Final Report Summary - GEO-INSTALL (Modelling installation effects in geotechnical engineering)


Executive Summary:

The aim of the proposed project was to develop new numerical tools for modelling large deformation problems in geotechnics, as these affect all constructions. Infrastructure construction all over the world involves installation of structural elements, such as piles, ground improvement and reinforcement into natural geomaterials, such as soils. The installation process itself can be quasi-static (for example jacked piles) or dynamic (e.g. stone columns and driven piles). The installation involves very large deformations and causes changes in the pore pressures and the structure of the soils, changing both the apparent stiffness and the strength of the soil. These issues were explored in the project by developing new models and techniques, both within the context of large deformation finite element analyses and the so-called Material Point Method (MPM), which is a meshfree numerical method based on FEM.

As the IAPP scheme is fundamentally a knowledge-exchange and secondment scheme, most of the actual research had to be funded by other sources. As part of the project, the material modelling capabilities for cyclic and dynamic loading have been extended, and these are now increasingly applied to practical context.
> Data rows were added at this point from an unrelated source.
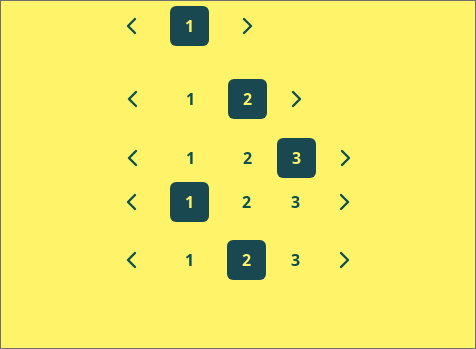
<!DOCTYPE html>
<html lang="en">
<head>
<meta charset="utf-8">
<title>Pagination states</title>
<style>
:root {
  --paper: #fff369;
  --ink: #0b5150;
  --tile: #1a4850;
  --frame: #6f6f6f;
}
* { box-sizing: border-box; }
html, body { margin: 0; }
body { width: 476px; height: 349px; overflow: hidden; }
.board {
  width: 476px;
  height: 349px;
  padding: 5px 0 0 110px;
  background: var(--paper);
  border: 1px solid var(--frame);
  font: 700 16px/40px "Noto Sans", "Open Sans", sans-serif;
}
.pager {
  display: grid;
  grid-template-columns: repeat(5, 39px);
  column-gap: 10px;
  height: 40px;
}
.pager a {
  color: var(--ink);
  text-align: center;
  text-decoration: none;
  border-radius: 6px;
}
.pager .current { background: var(--tile); color: var(--paper); }
.pager { grid-template-columns: 48px 47px repeat(3, 39px); }
.pager a { width: 39px; }
.pager svg { display: block; width: 39px; height: 40px; }
.chevron { fill: none; stroke: var(--ink); stroke-width: 2.4; stroke-linecap: round; stroke-linejoin: round; }
.single { grid-template-columns: 48px 48px 39px; }
.two-pages { margin: 33px 0 0 1px; }
.last-page { margin: 19px 0 0 1px; }
.first-page { margin-top: 4px; }
.middle-page { margin-top: 18px; }
.pager { position: relative; left: 1px; }
</style>
</head>
<body>
<main class="board">
  <svg width="0" height="0" style="position:absolute" aria-hidden="true">
    <defs>
      <path id="prev" class="chevron" d="M23 13 L16 20 L23 27"/>
      <path id="next" class="chevron" d="M16 13 L23 20 L16 27"/>
    </defs>
  </svg>

  <nav class="pager single" aria-label="One page">
    <a href="#" aria-label="Previous"><svg><use href="#prev"/></svg></a>
    <a href="#" class="current" aria-current="page">1</a>
    <a href="#" aria-label="Next"><svg><use href="#next"/></svg></a>
  </nav>

  <nav class="pager two-pages" aria-label="Two pages">
    <a href="#" aria-label="Previous"><svg><use href="#prev"/></svg></a>
    <a href="#">1</a>
    <a href="#" class="current" aria-current="page">2</a>
    <a href="#" aria-label="Next"><svg><use href="#next"/></svg></a>
  </nav>

  <nav class="pager last-page" aria-label="Three pages, last selected">
    <a href="#" aria-label="Previous"><svg><use href="#prev"/></svg></a>
    <a href="#">1</a>
    <a href="#">2</a>
    <a href="#" class="current" aria-current="page">3</a>
    <a href="#" aria-label="Next"><svg><use href="#next"/></svg></a>
  </nav>

  <nav class="pager first-page" aria-label="Three pages, first selected">
    <a href="#" aria-label="Previous"><svg><use href="#prev"/></svg></a>
    <a href="#" class="current" aria-current="page">1</a>
    <a href="#">2</a>
    <a href="#">3</a>
    <a href="#" aria-label="Next"><svg><use href="#next"/></svg></a>
  </nav>

  <nav class="pager middle-page" aria-label="Three pages, second selected">
    <a href="#" aria-label="Previous"><svg><use href="#prev"/></svg></a>
    <a href="#">1</a>
    <a href="#" class="current" aria-current="page">2</a>
    <a href="#">3</a>
    <a href="#" aria-label="Next"><svg><use href="#next"/></svg></a>
  </nav>
</main>
</body>
</html>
This involved development of user-defined models for clays and sands. The former incorporate features such as anisotrotropy, bonding and destructuration, rate effects and ability to model cyclic loading/unloading behaviour including hysteresis. The former include void ratio dependency and ability to model sand liquifaction. Under the sub-theme of enhanced finite elements, new approach for modelling periodic ground improvement using volume averaging technique was developed and is currently being validated against instrumented field structures. Similarly, the embedded pile concept was further validated and developed during the project and these advances have been included in the latest release of the Plaxis finite element code. With regards of soil modelling, the work continues to some extent as part of FP7 IAPP project CREEP (Creep of Geomaterials), coordinated by NTNU, in which Deltares (GDI), NGI and USTRAT are partners (USTRAT has since the start of the project been replaced by CHALMERS).

For modelling large deformation and impact problems, associated with installation both quasi-static and dynamic MPM codes were developed as part of the project. These codes are still in rather early stages of development to allow for large scale commecial use, and this work continues as part of IAPP project MPM-DREDGE (PIAP-GA-2012-324522) focussing on modelling fluid-soil interaction.